=== Data for this task ===
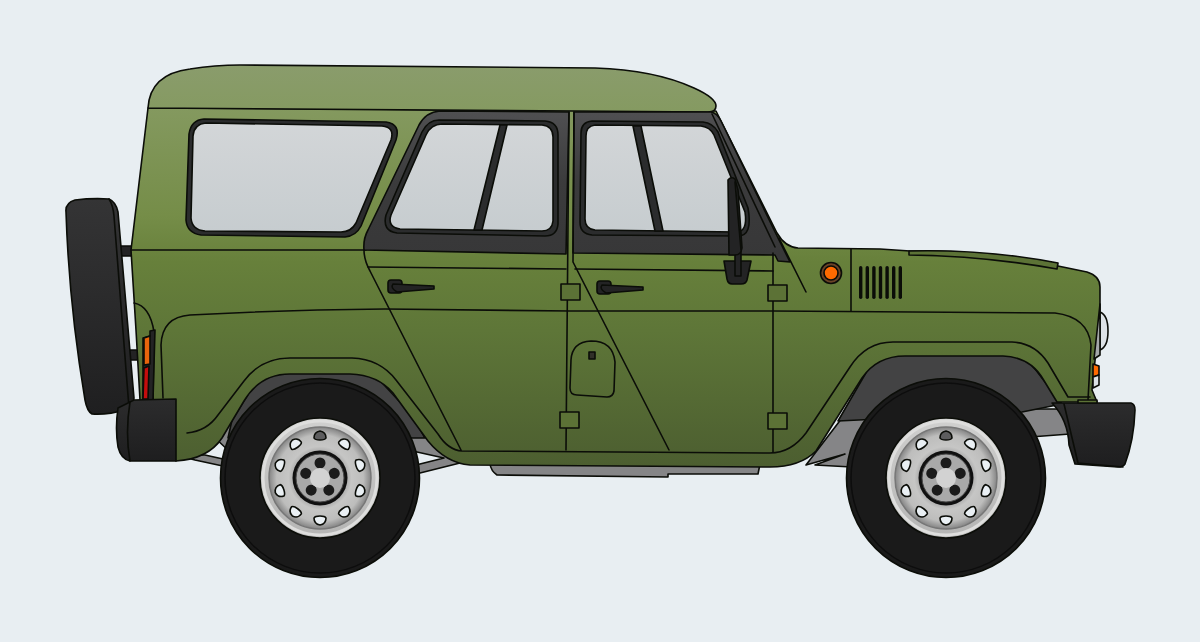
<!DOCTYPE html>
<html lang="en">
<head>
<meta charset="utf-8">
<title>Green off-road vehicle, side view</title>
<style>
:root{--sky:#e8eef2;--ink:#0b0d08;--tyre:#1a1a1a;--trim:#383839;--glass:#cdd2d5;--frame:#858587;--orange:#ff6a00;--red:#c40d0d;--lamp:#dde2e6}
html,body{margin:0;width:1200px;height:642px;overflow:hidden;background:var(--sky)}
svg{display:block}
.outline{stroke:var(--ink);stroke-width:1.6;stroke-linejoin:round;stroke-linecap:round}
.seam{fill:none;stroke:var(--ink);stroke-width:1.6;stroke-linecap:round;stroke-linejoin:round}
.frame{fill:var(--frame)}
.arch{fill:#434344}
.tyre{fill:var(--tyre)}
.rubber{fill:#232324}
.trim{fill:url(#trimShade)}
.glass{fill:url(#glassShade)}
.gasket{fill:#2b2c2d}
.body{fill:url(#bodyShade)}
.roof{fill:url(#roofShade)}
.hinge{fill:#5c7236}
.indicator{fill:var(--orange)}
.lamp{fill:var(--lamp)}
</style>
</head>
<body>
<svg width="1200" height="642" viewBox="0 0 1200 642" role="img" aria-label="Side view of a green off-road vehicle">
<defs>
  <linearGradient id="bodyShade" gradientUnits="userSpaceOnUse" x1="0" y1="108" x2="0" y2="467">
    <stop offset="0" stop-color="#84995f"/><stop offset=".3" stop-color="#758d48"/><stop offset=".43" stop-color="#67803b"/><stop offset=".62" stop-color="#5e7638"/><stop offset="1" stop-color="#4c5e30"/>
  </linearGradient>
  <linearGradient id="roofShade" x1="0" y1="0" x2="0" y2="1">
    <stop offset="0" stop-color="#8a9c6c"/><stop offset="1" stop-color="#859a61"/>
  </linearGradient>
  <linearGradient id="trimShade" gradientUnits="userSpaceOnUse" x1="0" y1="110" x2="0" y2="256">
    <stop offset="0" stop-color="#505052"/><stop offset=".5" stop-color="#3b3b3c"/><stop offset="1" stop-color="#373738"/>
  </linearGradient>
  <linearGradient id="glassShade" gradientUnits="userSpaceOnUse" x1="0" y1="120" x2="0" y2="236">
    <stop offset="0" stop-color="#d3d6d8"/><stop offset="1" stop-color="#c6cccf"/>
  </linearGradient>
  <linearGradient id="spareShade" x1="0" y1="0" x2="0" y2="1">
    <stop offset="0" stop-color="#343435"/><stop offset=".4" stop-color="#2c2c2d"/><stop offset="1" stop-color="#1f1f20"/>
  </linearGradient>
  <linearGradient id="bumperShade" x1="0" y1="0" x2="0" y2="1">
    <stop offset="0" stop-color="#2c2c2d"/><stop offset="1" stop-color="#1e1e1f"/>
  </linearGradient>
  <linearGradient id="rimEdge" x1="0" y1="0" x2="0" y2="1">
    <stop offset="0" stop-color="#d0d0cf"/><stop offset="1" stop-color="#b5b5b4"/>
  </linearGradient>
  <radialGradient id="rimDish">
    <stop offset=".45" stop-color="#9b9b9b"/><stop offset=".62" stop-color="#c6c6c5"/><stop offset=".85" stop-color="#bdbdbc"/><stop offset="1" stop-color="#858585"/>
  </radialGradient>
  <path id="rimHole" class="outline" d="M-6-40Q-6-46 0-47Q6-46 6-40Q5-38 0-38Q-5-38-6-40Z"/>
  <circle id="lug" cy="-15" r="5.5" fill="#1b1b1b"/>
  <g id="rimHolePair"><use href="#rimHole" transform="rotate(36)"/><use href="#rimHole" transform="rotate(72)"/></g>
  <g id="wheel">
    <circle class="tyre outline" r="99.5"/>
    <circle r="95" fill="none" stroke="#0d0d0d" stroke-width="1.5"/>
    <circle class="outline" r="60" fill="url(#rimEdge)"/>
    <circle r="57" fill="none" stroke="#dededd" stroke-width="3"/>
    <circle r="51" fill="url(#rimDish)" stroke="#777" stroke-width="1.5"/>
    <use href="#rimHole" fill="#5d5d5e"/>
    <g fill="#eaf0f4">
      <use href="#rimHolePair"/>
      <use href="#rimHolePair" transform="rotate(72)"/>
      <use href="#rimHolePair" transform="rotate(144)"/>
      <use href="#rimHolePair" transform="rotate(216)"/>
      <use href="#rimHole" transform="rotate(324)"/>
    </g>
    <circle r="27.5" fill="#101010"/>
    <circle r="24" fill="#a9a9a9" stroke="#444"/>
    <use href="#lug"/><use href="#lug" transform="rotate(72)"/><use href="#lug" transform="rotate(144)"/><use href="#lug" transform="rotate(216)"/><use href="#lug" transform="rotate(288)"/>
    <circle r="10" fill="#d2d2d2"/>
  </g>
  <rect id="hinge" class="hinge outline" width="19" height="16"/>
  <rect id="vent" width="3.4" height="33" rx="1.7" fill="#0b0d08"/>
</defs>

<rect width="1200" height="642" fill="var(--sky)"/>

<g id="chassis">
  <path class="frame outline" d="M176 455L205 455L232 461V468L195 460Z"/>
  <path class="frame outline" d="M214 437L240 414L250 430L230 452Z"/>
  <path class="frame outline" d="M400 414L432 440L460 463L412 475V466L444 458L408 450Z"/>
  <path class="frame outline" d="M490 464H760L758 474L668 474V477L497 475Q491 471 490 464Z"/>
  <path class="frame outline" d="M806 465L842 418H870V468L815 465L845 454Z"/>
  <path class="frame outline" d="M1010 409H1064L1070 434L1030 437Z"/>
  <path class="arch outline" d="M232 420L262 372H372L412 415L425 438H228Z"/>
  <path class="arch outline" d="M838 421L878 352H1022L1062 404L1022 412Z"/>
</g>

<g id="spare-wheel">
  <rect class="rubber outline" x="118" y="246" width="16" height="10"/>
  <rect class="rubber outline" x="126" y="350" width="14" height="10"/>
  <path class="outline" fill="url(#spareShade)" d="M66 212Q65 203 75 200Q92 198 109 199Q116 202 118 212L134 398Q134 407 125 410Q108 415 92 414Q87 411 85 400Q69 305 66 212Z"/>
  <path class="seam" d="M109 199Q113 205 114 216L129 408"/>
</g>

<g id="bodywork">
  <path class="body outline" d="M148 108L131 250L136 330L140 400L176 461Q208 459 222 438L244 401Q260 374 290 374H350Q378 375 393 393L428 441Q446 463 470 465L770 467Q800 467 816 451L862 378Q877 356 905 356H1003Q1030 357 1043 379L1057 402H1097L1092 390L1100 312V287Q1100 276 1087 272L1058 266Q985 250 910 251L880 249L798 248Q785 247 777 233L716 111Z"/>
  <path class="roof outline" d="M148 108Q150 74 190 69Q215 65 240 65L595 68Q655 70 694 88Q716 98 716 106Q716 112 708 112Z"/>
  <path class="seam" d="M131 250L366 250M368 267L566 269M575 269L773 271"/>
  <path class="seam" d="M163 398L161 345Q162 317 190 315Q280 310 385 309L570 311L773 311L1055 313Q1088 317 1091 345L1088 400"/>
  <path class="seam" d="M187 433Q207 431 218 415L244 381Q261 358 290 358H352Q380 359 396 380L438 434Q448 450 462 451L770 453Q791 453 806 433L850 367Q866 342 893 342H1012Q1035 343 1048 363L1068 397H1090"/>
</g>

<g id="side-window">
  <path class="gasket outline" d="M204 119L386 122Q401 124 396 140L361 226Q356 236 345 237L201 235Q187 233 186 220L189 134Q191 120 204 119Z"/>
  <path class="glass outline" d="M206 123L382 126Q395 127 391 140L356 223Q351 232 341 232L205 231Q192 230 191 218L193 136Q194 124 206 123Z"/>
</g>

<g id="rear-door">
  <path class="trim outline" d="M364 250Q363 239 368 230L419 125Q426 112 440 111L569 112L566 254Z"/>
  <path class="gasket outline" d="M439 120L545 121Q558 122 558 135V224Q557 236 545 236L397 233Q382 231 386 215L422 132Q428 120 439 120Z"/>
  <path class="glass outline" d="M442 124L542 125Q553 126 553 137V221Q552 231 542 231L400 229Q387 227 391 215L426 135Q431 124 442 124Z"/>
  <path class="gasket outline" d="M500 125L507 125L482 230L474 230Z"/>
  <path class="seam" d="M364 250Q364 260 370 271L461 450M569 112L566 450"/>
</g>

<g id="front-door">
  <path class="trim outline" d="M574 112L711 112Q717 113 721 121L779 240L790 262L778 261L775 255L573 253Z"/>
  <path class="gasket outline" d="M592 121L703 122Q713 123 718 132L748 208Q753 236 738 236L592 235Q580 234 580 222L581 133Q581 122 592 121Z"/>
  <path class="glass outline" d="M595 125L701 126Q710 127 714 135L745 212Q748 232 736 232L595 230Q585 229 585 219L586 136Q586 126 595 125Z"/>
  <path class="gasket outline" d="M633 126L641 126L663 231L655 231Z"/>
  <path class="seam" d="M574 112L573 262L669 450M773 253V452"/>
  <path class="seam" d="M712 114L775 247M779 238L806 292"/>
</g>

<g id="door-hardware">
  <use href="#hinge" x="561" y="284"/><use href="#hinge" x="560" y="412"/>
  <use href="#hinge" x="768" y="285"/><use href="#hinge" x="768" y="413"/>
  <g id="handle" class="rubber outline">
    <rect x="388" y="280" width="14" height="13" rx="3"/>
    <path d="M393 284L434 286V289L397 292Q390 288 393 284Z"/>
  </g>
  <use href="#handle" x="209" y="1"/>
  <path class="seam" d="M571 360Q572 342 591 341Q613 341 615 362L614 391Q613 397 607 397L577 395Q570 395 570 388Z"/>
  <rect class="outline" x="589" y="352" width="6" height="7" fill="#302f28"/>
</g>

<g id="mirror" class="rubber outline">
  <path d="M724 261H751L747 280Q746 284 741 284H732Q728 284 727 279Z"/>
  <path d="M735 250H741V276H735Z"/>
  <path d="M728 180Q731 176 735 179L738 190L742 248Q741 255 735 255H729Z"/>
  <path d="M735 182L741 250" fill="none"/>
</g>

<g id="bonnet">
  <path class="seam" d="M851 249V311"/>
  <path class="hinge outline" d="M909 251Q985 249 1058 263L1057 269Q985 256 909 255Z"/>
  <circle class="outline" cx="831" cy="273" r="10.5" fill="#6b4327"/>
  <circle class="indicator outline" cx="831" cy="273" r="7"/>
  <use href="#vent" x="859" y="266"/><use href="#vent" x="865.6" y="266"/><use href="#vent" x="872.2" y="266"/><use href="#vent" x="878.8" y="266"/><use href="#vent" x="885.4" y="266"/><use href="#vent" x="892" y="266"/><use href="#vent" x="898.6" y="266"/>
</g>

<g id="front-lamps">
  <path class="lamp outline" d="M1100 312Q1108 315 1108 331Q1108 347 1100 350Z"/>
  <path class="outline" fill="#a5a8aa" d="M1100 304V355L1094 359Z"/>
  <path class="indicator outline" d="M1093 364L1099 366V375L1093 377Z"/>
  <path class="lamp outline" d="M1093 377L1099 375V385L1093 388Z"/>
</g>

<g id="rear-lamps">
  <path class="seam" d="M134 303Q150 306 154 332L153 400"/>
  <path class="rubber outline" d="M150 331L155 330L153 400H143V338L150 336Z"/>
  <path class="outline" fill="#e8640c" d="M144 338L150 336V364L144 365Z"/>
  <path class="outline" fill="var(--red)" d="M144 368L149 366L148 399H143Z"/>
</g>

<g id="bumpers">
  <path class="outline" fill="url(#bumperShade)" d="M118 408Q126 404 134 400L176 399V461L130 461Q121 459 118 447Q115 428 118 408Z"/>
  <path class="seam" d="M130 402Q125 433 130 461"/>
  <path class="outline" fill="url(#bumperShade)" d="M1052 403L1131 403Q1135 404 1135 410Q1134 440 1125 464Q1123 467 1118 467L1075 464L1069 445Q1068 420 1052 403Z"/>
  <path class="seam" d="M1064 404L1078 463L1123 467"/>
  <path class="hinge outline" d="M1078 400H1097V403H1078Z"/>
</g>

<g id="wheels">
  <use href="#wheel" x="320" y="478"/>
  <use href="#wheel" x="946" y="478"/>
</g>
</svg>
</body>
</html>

=== What you should do ===
Report the count, and only the count, of lines in the records above that contain "gasket".

=== Solution to this problem ===
6